Every line in the records below that holds the word "seed" is to be copied.
[DATA TO EXAMINE Boundary: Start]
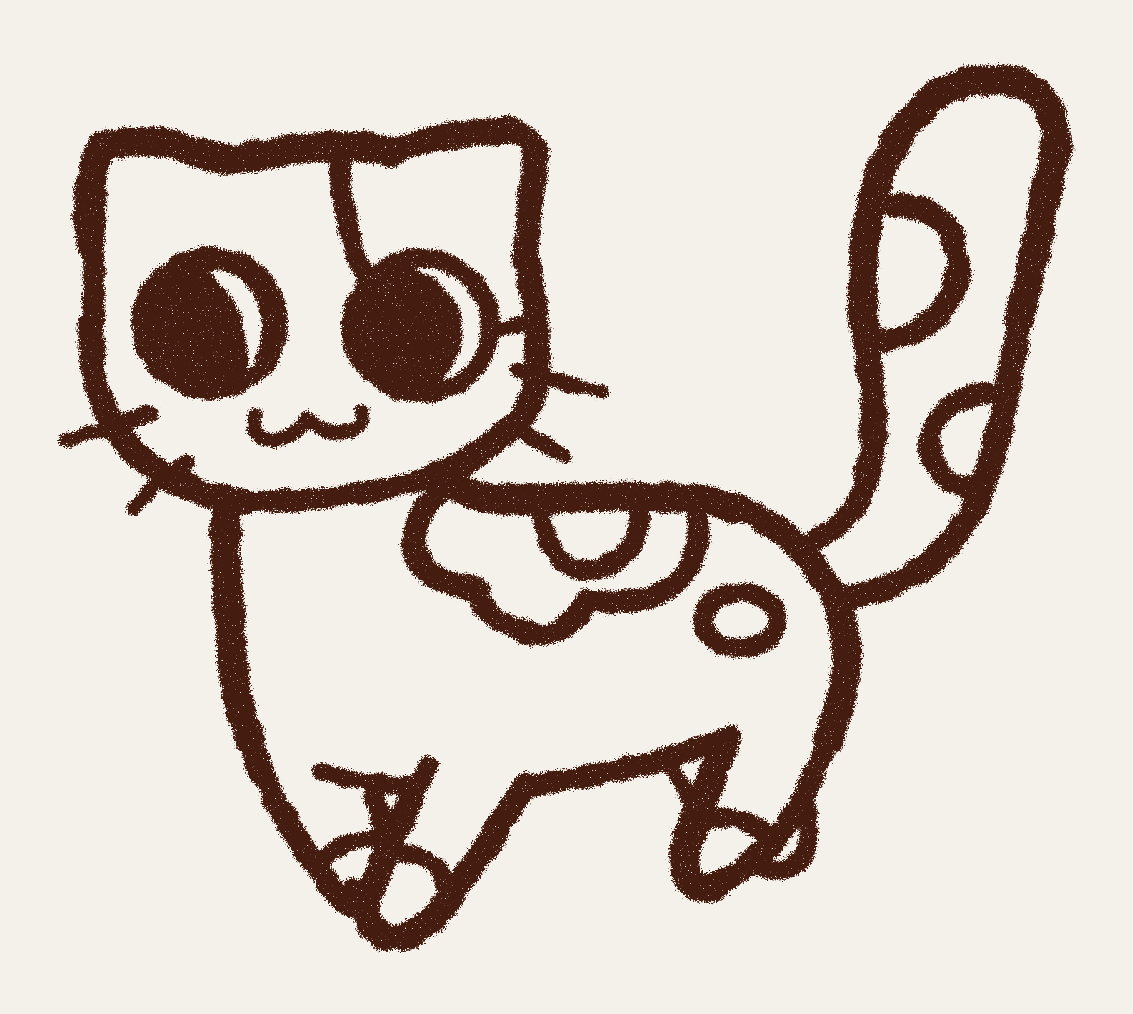
<!DOCTYPE html>
<html lang="en">
<head>
<meta charset="utf-8">
<title>Crayon cat</title>
<style>
:root { --paper: #f4f1ea; --ink: #441c10; }
html, body { margin: 0; height: 100%; overflow: hidden; background: var(--paper); }
.drawing { display: block; width: 1133px; height: 1014px; background: var(--paper); }
.crayon { fill: none; stroke: var(--ink); stroke-width: 26; stroke-linecap: round; stroke-linejoin: round; }
.bold { stroke-width: 30; }
.medium { stroke-width: 22; }
.thin { stroke-width: 18; }
.fine { stroke-width: 14; }
.solid { fill: var(--ink); stroke: none; }
.shine { fill: var(--paper); stroke: none; }
</style>
</head>
<body>
<svg class="drawing" viewBox="0 0 1133 1014" role="img" aria-label="Crayon line drawing of a spotted cat with big eyes and a raised tail">
  <defs>
    <filter id="crayon-texture" filterUnits="userSpaceOnUse" x="0" y="0" width="1133" height="1014" color-interpolation-filters="sRGB">
      <feTurbulence type="fractalNoise" baseFrequency="0.05" numOctaves="2" seed="4" result="wobble"/>
      <feDisplacementMap in="SourceGraphic" in2="wobble" scale="8" xChannelSelector="R" yChannelSelector="G" result="wavy"/>
      <feTurbulence type="fractalNoise" baseFrequency="0.6" numOctaves="2" seed="9" result="grain"/>
      <feDisplacementMap in="wavy" in2="grain" scale="10" xChannelSelector="R" yChannelSelector="G" result="rough"/>
      <feColorMatrix in="grain" type="matrix" values="0 0 0 0 0  0 0 0 0 0  0 0 0 0 0  0 0 0 -10 8.2" result="speckle"/>
      <feComposite in="rough" in2="speckle" operator="in"/>
    </filter>
  </defs>
  <g class="crayon" filter="url(#crayon-texture)">
    <g id="tail">
      <path class="medium" d="M803 548C835 530 858 515 866 480"/>
      <path d="M866 480C880 430 872 390 867 345"/>
      <path class="bold" d="M867 345C860 310 861 240 873 195C890 135 930 80 988 79C1044 76 1062 120 1054 156C1042 220 1032 260 1019 320"/>
      <path d="M1019 320C1010 380 1000 440 980 494C955 558 900 590 840 600"/>
      <path d="M892 206C935 202 960 232 958 268C954 308 925 336 884 340" stroke-width="24"/>
      <path class="medium" d="M990 393C950 396 924 424 930 452C934 472 948 484 966 487"/>
    </g>
    <g id="body">
      <path class="bold" d="M225 512C228 590 228 690 250 740"/>
      <path d="M250 740C265 785 290 830 314 864C324 880 336 896 348 905" stroke-width="24"/>
      <path class="bold" d="M452 482C475 505 520 500 560 498C620 496 690 495 735 507"/>
      <path d="M735 507C785 525 842 580 845 640"/>
      <path class="bold" d="M845 632C850 680 840 705 828 738"/>
      <path d="M828 738C815 775 790 830 762 856" stroke-width="22"/>
      <path d="M730 736C650 768 590 776 526 786" stroke-width="22"/>
    </g>
    <g id="spots">
      <path d="M436 496C418 512 408 540 416 556C426 580 455 586 478 590" stroke-width="24"/>
      <path class="medium" d="M478 598C492 622 520 634 543 635C564 632 578 618 586 602"/>
      <path d="M586 601C630 606 666 598 685 574C696 558 700 538 698 518" stroke-width="22"/>
      <path d="M541 514C545 545 562 570 586 571C618 570 640 545 639 514" stroke-width="20"/>
      <ellipse cx="740" cy="620" rx="37" ry="28" stroke-width="20"/>
    </g>
    <g id="front-legs">
      <path d="M526 786C505 815 486 848 462 880C440 914 418 938 392 938C368 936 360 914 373 884" />
      <path d="M373 884L411 800" stroke-width="26"/>
      <path class="thin" d="M411 800L429 764M323 772C350 780 382 784 412 787"/>
      <path class="medium" d="M374 798L386 828"/>
      <path class="thin" d="M320 866C332 844 356 838 384 840M402 854C425 854 442 866 447 888"/>
      <path class="thin" d="M352 886L347 905"/>
    </g>
    <g id="back-legs">
      <path class="bold" d="M724 744C714 785 690 815 685 856C682 882 696 891 716 886"/>
      <path d="M716 884C738 874 760 858 778 834" stroke-width="24"/>
      <path class="thin" d="M674 770C680 784 686 792 694 804"/>
      <path d="M707 820C734 813 755 822 768 838" stroke-width="20"/>
      <path class="thin" d="M803 798C810 822 812 848 798 862C786 872 774 872 758 868"/>
    </g>
    <g id="head">
      <path class="bold" d="M106 146C130 139 155 138 180 146Q210 158 236 160C270 152 310 146 345 146Q375 148 392 152" stroke-width="28"/>
      <path d="M392 153C420 138 475 130 512 131Q535 136 535 158C533 195 525 220 526 255"/>
      <path d="M526 255C532 290 538 310 538 345C538 375 534 400 520 420C495 442 470 464 438 474"/>
      <path d="M448 471C390 492 320 502 245 502" stroke-width="22"/>
      <path d="M245 502C195 498 145 470 118 432C95 400 89 360 92 320"/>
      <path class="medium" d="M92 330C95 300 94 270 92 240"/>
      <path class="bold" d="M90 240C88 200 88 172 103 148"/>
      <path d="M341 164C340 200 348 238 364 272" stroke-width="20"/>
    </g>
    <g id="left-eye">
      <ellipse class="solid" cx="210" cy="323" rx="79" ry="76"/>
      <path class="shine" d="M207 273C240 264 262 298 262 325C261 345 256 360 247 370C250 332 240 292 207 273Z"/>
    </g>
    <g id="right-eye">
      <ellipse class="solid" cx="421" cy="326" rx="79" ry="77"/>
      <path class="shine" d="M413 269C450 262 481 290 481 330C479 358 462 376 443 380C468 350 480 295 413 269Z"/>
    </g>
    <path id="mouth" class="fine" d="M255 415C250 432 260 441 274 440C290 438 300 430 308 418C318 430 332 434 348 432C361 429 364 420 362 411"/>
    <g id="whiskers" class="fine">
      <path d="M497 329L526 322M66 440L104 429"/>
      <path class="thin" d="M112 427L150 414"/>
      <path d="M515 370L544 378L602 391M522 432L566 456"/>
      <path d="M135 508L156 484"/>
      <path class="thin" d="M160 480L186 463"/>
    </g>
  </g>
</svg>
</body>
</html>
[DATA TO EXAMINE Boundary: End]
● **WRITTEN RESPONSE**
      <feTurbulence type="fractalNoise" baseFrequency="0.05" numOctaves="2" seed="4" result="wobble"/>
      <feTurbulence type="fractalNoise" baseFrequency="0.6" numOctaves="2" seed="9" result="grain"/>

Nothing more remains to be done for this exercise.